Exercise prompt:
Each image should be skipped while the records are restated word for word.

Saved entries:
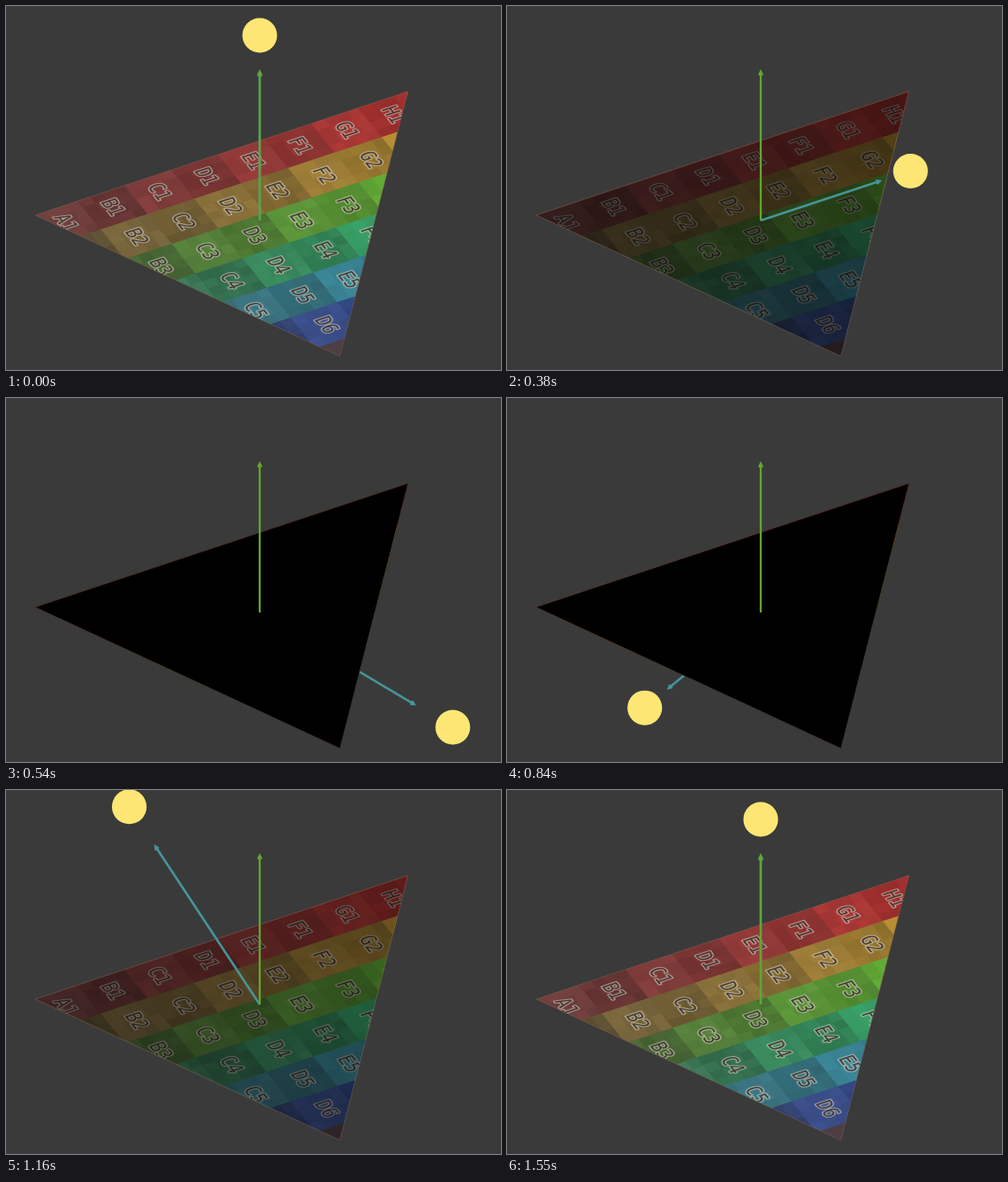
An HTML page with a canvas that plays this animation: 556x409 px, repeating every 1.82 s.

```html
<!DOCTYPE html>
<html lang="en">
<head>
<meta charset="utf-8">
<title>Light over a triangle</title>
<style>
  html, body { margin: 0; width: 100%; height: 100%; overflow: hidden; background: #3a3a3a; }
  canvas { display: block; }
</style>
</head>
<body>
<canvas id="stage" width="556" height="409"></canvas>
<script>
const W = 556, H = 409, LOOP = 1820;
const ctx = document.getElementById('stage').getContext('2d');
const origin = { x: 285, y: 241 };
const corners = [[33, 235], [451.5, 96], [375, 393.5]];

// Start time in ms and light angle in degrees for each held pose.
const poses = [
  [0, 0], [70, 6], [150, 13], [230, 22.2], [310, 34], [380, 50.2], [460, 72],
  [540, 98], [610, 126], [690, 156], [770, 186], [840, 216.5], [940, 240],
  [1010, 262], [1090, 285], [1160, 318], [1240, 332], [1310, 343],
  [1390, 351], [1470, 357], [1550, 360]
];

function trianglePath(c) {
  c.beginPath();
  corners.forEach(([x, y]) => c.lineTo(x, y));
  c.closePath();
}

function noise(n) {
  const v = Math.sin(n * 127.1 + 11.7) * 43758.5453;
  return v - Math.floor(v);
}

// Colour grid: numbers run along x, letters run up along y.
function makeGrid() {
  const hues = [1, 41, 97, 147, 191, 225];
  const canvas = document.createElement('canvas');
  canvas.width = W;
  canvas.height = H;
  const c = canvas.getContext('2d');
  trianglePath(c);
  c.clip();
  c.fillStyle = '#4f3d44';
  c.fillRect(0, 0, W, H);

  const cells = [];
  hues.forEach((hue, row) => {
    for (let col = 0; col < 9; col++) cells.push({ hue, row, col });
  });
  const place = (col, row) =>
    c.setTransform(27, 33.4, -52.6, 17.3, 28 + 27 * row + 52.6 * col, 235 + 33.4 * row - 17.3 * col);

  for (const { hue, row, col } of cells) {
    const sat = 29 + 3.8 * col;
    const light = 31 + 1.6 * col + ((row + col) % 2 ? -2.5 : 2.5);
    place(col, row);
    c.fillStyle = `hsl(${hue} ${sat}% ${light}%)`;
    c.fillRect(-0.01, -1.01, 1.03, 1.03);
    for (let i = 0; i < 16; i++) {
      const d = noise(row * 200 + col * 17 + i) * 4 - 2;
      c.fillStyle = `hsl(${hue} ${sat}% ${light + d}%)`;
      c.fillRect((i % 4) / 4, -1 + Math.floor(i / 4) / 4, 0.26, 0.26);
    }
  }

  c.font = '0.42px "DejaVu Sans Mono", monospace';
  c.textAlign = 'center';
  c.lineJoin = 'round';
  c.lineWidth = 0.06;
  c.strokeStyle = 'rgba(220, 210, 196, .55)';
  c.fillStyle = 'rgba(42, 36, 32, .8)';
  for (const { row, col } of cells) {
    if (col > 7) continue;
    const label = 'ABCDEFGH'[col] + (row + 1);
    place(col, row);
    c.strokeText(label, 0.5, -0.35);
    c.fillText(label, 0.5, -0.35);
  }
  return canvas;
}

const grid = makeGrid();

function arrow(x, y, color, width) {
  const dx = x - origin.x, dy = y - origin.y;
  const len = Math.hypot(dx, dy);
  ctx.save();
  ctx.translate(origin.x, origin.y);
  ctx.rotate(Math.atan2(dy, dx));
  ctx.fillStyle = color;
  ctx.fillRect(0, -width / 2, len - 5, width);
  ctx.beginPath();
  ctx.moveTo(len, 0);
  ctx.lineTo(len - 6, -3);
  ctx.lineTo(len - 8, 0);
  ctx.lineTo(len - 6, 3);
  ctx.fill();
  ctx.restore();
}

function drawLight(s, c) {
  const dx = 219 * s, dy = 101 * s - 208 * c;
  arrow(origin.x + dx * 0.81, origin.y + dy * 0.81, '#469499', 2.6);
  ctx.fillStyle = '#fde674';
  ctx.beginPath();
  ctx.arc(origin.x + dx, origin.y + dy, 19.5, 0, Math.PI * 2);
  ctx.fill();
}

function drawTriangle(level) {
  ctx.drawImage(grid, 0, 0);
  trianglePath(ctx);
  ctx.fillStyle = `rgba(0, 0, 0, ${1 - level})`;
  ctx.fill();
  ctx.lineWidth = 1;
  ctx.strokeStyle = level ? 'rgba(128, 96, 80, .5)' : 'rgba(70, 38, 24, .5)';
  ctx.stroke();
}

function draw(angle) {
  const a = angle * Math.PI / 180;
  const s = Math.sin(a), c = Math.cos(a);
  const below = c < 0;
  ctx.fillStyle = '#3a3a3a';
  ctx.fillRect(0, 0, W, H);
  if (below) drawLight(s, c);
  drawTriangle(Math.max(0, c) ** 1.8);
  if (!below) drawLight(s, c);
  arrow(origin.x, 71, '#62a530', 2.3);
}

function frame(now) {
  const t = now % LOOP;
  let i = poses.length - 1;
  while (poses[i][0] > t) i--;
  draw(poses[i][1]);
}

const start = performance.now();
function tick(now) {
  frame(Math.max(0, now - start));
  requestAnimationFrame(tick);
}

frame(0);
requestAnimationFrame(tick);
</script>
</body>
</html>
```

Answer:
An HTML page with a canvas that plays this animation: 556x409 px, repeating every 1.82 s.

```html
<!DOCTYPE html>
<html lang="en">
<head>
<meta charset="utf-8">
<title>Light over a triangle</title>
<style>
  html, body { margin: 0; width: 100%; height: 100%; overflow: hidden; background: #3a3a3a; }
  canvas { display: block; }
</style>
</head>
<body>
<canvas id="stage" width="556" height="409"></canvas>
<script>
const W = 556, H = 409, LOOP = 1820;
const ctx = document.getElementById('stage').getContext('2d');
const origin = { x: 285, y: 241 };
const corners = [[33, 235], [451.5, 96], [375, 393.5]];

// Start time in ms and light angle in degrees for each held pose.
const poses = [
  [0, 0], [70, 6], [150, 13], [230, 22.2], [310, 34], [380, 50.2], [460, 72],
  [540, 98], [610, 126], [690, 156], [770, 186], [840, 216.5], [940, 240],
  [1010, 262], [1090, 285], [1160, 318], [1240, 332], [1310, 343],
  [1390, 351], [1470, 357], [1550, 360]
];

function trianglePath(c) {
  c.beginPath();
  corners.forEach(([x, y]) => c.lineTo(x, y));
  c.closePath();
}

function noise(n) {
  const v = Math.sin(n * 127.1 + 11.7) * 43758.5453;
  return v - Math.floor(v);
}

// Colour grid: numbers run along x, letters run up along y.
function makeGrid() {
  const hues = [1, 41, 97, 147, 191, 225];
  const canvas = document.createElement('canvas');
  canvas.width = W;
  canvas.height = H;
  const c = canvas.getContext('2d');
  trianglePath(c);
  c.clip();
  c.fillStyle = '#4f3d44';
  c.fillRect(0, 0, W, H);

  const cells = [];
  hues.forEach((hue, row) => {
    for (let col = 0; col < 9; col++) cells.push({ hue, row, col });
  });
  const place = (col, row) =>
    c.setTransform(27, 33.4, -52.6, 17.3, 28 + 27 * row + 52.6 * col, 235 + 33.4 * row - 17.3 * col);

  for (const { hue, row, col } of cells) {
    const sat = 29 + 3.8 * col;
    const light = 31 + 1.6 * col + ((row + col) % 2 ? -2.5 : 2.5);
    place(col, row);
    c.fillStyle = `hsl(${hue} ${sat}% ${light}%)`;
    c.fillRect(-0.01, -1.01, 1.03, 1.03);
    for (let i = 0; i < 16; i++) {
      const d = noise(row * 200 + col * 17 + i) * 4 - 2;
      c.fillStyle = `hsl(${hue} ${sat}% ${light + d}%)`;
      c.fillRect((i % 4) / 4, -1 + Math.floor(i / 4) / 4, 0.26, 0.26);
    }
  }

  c.font = '0.42px "DejaVu Sans Mono", monospace';
  c.textAlign = 'center';
  c.lineJoin = 'round';
  c.lineWidth = 0.06;
  c.strokeStyle = 'rgba(220, 210, 196, .55)';
  c.fillStyle = 'rgba(42, 36, 32, .8)';
  for (const { row, col } of cells) {
    if (col > 7) continue;
    const label = 'ABCDEFGH'[col] + (row + 1);
    place(col, row);
    c.strokeText(label, 0.5, -0.35);
    c.fillText(label, 0.5, -0.35);
  }
  return canvas;
}

const grid = makeGrid();

function arrow(x, y, color, width) {
  const dx = x - origin.x, dy = y - origin.y;
  const len = Math.hypot(dx, dy);
  ctx.save();
  ctx.translate(origin.x, origin.y);
  ctx.rotate(Math.atan2(dy, dx));
  ctx.fillStyle = color;
  ctx.fillRect(0, -width / 2, len - 5, width);
  ctx.beginPath();
  ctx.moveTo(len, 0);
  ctx.lineTo(len - 6, -3);
  ctx.lineTo(len - 8, 0);
  ctx.lineTo(len - 6, 3);
  ctx.fill();
  ctx.restore();
}

function drawLight(s, c) {
  const dx = 219 * s, dy = 101 * s - 208 * c;
  arrow(origin.x + dx * 0.81, origin.y + dy * 0.81, '#469499', 2.6);
  ctx.fillStyle = '#fde674';
  ctx.beginPath();
  ctx.arc(origin.x + dx, origin.y + dy, 19.5, 0, Math.PI * 2);
  ctx.fill();
}

function drawTriangle(level) {
  ctx.drawImage(grid, 0, 0);
  trianglePath(ctx);
  ctx.fillStyle = `rgba(0, 0, 0, ${1 - level})`;
  ctx.fill();
  ctx.lineWidth = 1;
  ctx.strokeStyle = level ? 'rgba(128, 96, 80, .5)' : 'rgba(70, 38, 24, .5)';
  ctx.stroke();
}

function draw(angle) {
  const a = angle * Math.PI / 180;
  const s = Math.sin(a), c = Math.cos(a);
  const below = c < 0;
  ctx.fillStyle = '#3a3a3a';
  ctx.fillRect(0, 0, W, H);
  if (below) drawLight(s, c);
  drawTriangle(Math.max(0, c) ** 1.8);
  if (!below) drawLight(s, c);
  arrow(origin.x, 71, '#62a530', 2.3);
}

function frame(now) {
  const t = now % LOOP;
  let i = poses.length - 1;
  while (poses[i][0] > t) i--;
  draw(poses[i][1]);
}

const start = performance.now();
function tick(now) {
  frame(Math.max(0, now - start));
  requestAnimationFrame(tick);
}

frame(0);
requestAnimationFrame(tick);
</script>
</body>
</html>
```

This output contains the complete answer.